WHAT IS EXPECTED: In the records that follow, locate every line with "transform" and extract it.

RECORDS TO USE:
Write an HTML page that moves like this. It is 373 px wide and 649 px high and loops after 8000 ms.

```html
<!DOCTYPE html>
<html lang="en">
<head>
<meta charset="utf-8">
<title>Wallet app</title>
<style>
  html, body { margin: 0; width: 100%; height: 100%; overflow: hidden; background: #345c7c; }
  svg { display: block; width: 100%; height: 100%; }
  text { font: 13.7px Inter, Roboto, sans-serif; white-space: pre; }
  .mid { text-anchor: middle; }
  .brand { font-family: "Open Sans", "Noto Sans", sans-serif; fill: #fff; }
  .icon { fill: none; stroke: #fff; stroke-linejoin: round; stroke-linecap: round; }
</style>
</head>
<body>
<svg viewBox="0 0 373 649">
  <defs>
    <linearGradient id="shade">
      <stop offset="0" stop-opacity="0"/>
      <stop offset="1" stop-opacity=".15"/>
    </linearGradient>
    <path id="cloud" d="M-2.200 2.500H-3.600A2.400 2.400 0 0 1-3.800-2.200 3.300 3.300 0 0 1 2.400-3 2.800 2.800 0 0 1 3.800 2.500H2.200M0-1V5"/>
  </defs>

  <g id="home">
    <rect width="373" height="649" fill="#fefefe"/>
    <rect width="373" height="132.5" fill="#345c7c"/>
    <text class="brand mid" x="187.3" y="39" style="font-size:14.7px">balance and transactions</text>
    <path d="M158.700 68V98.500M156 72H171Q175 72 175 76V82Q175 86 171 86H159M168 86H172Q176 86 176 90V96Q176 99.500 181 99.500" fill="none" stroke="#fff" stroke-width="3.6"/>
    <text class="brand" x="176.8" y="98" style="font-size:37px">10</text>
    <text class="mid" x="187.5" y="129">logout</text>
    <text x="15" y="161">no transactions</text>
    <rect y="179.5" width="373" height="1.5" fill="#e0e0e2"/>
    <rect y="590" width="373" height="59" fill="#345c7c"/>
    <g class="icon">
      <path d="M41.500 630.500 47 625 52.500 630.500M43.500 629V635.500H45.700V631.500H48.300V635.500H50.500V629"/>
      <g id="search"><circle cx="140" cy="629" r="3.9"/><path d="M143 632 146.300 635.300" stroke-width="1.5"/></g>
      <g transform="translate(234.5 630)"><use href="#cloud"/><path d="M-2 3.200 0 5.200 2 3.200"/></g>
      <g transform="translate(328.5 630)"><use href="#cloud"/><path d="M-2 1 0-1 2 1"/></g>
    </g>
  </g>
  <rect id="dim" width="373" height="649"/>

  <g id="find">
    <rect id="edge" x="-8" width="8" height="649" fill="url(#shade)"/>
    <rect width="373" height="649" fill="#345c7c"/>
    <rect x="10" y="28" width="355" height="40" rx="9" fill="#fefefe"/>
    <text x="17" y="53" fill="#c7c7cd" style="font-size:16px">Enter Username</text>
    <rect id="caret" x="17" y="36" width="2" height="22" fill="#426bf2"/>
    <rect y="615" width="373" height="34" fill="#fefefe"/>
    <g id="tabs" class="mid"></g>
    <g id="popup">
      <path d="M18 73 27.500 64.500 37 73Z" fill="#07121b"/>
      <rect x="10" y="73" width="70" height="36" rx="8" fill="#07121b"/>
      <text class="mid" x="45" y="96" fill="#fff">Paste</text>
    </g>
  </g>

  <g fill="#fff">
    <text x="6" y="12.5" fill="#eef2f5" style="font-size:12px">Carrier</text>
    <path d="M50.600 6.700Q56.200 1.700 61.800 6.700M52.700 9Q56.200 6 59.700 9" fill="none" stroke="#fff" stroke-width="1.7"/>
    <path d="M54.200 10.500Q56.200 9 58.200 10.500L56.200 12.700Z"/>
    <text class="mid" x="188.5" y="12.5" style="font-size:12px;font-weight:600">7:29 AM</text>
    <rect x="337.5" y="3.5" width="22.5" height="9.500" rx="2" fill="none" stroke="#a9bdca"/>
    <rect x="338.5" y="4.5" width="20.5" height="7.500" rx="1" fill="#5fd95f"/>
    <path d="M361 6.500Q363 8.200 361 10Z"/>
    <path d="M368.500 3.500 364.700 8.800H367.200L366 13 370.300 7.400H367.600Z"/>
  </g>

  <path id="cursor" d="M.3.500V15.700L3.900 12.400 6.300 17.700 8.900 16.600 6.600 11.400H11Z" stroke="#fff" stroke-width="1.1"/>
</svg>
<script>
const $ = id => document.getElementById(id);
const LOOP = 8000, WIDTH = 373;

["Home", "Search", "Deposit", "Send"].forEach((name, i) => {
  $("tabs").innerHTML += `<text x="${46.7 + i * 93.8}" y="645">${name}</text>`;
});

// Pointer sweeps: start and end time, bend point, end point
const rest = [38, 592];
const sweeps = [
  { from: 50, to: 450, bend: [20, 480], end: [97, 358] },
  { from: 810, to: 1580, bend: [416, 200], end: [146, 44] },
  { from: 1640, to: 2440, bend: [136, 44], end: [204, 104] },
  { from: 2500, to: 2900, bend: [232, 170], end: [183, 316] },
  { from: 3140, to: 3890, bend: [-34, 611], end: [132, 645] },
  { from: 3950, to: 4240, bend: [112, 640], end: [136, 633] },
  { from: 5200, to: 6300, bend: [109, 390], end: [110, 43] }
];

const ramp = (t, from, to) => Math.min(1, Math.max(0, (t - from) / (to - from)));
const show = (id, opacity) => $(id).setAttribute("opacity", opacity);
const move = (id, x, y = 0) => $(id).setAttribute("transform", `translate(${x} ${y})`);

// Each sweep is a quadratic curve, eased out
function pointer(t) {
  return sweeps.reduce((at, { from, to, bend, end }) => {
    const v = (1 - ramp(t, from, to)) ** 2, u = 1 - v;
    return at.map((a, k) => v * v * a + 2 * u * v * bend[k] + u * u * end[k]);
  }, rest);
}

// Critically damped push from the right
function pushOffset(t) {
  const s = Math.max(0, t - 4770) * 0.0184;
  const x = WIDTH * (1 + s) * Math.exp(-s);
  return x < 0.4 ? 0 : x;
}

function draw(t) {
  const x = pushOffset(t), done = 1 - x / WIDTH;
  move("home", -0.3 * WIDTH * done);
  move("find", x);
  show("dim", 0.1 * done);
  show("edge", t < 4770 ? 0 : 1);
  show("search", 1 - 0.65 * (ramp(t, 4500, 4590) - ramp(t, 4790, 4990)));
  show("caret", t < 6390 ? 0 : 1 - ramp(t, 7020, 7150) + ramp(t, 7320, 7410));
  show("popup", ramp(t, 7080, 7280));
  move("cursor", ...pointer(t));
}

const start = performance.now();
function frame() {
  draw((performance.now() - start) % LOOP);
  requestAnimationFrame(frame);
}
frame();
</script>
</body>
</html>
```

* * *

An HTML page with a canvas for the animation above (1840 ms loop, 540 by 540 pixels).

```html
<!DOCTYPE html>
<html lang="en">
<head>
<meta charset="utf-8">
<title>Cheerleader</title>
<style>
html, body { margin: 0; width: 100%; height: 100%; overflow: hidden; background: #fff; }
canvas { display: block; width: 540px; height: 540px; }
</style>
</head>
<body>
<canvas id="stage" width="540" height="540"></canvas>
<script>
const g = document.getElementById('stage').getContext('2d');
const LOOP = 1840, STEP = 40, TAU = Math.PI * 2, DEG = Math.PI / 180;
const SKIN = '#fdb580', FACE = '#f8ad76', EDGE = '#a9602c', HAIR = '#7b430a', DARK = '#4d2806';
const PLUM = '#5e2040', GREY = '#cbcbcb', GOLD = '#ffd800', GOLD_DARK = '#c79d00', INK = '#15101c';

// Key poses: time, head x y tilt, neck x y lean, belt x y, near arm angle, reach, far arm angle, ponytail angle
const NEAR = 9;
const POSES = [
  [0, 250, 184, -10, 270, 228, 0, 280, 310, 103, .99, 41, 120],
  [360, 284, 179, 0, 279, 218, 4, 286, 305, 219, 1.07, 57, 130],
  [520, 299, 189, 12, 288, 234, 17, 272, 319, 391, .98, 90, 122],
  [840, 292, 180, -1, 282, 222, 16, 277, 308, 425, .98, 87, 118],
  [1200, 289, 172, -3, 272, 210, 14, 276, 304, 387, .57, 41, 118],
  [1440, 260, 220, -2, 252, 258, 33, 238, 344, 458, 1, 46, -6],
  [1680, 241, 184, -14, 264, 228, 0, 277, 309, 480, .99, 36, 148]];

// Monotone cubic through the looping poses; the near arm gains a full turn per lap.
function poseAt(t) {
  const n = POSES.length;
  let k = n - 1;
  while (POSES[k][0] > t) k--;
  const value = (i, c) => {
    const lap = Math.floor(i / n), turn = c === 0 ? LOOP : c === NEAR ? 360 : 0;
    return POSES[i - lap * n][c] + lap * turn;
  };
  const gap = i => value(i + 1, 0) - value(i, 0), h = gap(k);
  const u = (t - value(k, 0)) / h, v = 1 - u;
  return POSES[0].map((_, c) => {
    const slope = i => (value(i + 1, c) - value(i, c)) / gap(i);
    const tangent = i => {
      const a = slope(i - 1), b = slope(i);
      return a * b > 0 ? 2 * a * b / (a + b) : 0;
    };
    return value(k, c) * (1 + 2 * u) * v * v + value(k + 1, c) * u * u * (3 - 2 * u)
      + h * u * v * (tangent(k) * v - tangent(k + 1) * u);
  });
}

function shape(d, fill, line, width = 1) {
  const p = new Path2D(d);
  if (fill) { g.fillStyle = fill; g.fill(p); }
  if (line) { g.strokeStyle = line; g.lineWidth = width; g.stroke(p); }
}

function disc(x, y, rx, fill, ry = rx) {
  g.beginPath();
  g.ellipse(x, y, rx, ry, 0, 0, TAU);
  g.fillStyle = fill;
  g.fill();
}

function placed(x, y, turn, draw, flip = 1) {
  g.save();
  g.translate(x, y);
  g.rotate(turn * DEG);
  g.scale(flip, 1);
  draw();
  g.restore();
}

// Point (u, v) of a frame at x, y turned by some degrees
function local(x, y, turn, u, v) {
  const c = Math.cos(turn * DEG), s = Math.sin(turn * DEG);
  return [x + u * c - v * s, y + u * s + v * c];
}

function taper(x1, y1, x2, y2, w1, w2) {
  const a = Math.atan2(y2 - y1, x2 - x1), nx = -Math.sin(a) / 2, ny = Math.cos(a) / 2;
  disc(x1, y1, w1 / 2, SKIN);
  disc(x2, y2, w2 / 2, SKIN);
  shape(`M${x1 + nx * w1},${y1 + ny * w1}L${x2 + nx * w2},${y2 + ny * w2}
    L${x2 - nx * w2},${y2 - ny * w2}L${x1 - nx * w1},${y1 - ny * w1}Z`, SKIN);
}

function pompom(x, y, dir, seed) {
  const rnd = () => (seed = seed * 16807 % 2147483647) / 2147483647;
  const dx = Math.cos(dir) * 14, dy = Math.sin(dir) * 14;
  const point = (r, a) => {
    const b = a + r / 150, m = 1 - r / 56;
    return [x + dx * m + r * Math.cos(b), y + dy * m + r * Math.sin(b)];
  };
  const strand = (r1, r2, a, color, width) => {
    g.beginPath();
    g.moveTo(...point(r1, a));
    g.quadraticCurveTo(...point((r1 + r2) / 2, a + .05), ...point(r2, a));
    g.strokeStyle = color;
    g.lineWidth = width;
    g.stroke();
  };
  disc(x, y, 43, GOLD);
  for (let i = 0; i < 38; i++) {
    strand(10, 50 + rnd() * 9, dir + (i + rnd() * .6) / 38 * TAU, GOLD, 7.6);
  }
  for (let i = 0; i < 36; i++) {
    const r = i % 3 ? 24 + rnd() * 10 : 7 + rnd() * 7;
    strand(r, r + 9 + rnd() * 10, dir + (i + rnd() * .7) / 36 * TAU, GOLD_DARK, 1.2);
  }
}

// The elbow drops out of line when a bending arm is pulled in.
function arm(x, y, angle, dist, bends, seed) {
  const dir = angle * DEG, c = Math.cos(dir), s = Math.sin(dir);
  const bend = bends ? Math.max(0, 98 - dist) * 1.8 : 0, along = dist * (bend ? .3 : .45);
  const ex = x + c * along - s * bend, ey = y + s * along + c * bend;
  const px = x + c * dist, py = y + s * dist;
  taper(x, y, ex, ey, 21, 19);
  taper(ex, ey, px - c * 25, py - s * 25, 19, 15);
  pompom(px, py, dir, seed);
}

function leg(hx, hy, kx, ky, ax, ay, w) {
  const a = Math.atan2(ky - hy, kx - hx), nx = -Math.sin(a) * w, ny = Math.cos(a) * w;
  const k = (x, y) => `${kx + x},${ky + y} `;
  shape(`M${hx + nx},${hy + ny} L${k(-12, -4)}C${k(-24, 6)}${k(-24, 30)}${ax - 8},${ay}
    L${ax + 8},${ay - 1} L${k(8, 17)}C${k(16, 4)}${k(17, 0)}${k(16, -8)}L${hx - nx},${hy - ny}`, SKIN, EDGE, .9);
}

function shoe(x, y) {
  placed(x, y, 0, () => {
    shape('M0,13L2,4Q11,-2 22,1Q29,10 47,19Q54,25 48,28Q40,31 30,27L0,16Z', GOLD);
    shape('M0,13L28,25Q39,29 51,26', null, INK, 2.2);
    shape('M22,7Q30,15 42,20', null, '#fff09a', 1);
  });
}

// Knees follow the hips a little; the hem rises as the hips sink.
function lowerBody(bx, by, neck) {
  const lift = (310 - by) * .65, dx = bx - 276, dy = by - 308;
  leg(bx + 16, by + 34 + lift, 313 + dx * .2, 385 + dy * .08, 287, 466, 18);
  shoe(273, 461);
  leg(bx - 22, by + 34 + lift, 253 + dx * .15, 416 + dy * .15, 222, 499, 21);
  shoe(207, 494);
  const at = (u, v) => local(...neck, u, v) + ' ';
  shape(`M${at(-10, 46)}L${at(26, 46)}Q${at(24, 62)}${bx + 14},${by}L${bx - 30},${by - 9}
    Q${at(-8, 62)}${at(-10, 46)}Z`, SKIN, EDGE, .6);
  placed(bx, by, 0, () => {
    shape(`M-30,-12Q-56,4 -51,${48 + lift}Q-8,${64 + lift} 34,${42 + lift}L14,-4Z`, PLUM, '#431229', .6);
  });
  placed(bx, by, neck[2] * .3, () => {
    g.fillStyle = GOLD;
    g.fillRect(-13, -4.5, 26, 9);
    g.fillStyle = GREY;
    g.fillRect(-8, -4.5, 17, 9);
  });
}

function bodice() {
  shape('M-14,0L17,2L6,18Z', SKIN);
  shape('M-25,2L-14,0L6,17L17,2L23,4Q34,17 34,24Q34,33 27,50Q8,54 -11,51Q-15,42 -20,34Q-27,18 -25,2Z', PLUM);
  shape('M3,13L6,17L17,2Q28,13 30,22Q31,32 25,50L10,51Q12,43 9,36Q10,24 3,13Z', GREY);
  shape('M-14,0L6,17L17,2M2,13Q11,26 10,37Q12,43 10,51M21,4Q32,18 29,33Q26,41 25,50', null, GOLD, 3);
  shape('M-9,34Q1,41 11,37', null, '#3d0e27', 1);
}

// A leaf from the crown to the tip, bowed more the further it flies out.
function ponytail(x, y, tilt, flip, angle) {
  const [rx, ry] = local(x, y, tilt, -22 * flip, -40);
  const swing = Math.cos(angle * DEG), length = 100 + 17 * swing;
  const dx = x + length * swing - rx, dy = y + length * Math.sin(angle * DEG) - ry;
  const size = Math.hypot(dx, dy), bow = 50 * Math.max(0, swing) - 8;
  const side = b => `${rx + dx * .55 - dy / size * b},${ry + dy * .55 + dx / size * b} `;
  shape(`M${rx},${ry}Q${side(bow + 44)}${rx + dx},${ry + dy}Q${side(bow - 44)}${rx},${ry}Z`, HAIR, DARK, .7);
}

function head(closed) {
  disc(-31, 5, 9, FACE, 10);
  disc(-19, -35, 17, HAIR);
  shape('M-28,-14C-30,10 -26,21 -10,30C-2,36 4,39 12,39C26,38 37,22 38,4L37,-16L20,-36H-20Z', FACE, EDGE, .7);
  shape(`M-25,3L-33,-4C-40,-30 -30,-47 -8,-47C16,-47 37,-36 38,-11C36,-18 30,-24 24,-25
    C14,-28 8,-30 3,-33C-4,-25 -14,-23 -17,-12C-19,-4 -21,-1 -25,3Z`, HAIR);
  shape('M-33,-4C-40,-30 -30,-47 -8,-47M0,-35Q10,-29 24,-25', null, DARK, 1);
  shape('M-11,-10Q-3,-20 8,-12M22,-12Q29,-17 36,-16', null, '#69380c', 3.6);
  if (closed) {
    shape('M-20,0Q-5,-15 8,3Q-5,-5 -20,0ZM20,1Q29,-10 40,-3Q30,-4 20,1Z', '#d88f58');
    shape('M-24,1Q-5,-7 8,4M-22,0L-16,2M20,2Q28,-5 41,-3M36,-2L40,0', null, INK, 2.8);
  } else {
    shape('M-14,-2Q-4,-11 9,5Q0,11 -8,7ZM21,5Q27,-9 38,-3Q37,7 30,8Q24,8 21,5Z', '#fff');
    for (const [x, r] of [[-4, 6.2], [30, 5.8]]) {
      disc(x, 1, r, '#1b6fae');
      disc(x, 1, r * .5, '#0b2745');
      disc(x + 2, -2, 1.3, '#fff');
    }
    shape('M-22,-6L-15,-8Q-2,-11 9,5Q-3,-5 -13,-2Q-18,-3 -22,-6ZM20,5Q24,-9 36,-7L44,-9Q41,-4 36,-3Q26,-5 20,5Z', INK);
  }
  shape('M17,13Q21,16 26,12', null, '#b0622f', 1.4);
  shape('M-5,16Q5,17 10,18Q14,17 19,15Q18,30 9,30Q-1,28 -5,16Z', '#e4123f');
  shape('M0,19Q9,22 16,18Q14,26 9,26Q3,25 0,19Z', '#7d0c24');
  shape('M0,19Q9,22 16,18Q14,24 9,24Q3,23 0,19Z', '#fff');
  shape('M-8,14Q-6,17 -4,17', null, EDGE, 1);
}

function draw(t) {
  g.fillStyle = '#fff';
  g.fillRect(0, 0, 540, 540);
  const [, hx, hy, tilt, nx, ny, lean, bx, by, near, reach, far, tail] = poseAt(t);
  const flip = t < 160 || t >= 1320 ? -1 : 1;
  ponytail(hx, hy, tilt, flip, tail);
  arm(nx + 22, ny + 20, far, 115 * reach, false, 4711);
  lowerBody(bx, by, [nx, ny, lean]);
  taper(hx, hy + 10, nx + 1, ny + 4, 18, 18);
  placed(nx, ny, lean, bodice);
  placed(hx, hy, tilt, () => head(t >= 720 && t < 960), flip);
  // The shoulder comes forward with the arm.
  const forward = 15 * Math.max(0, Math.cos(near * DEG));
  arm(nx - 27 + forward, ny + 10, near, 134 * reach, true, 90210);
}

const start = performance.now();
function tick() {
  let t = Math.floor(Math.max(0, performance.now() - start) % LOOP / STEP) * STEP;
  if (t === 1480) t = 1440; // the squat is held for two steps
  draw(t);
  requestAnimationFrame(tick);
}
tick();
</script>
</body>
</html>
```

THE ANSWER:
      <g transform="translate(234.5 630)"><use href="#cloud"/><path d="M-2 3.200 0 5.200 2 3.200"/></g>
      <g transform="translate(328.5 630)"><use href="#cloud"/><path d="M-2 1 0-1 2 1"/></g>
const move = (id, x, y = 0) => $(id).setAttribute("transform", `translate(${x} ${y})`);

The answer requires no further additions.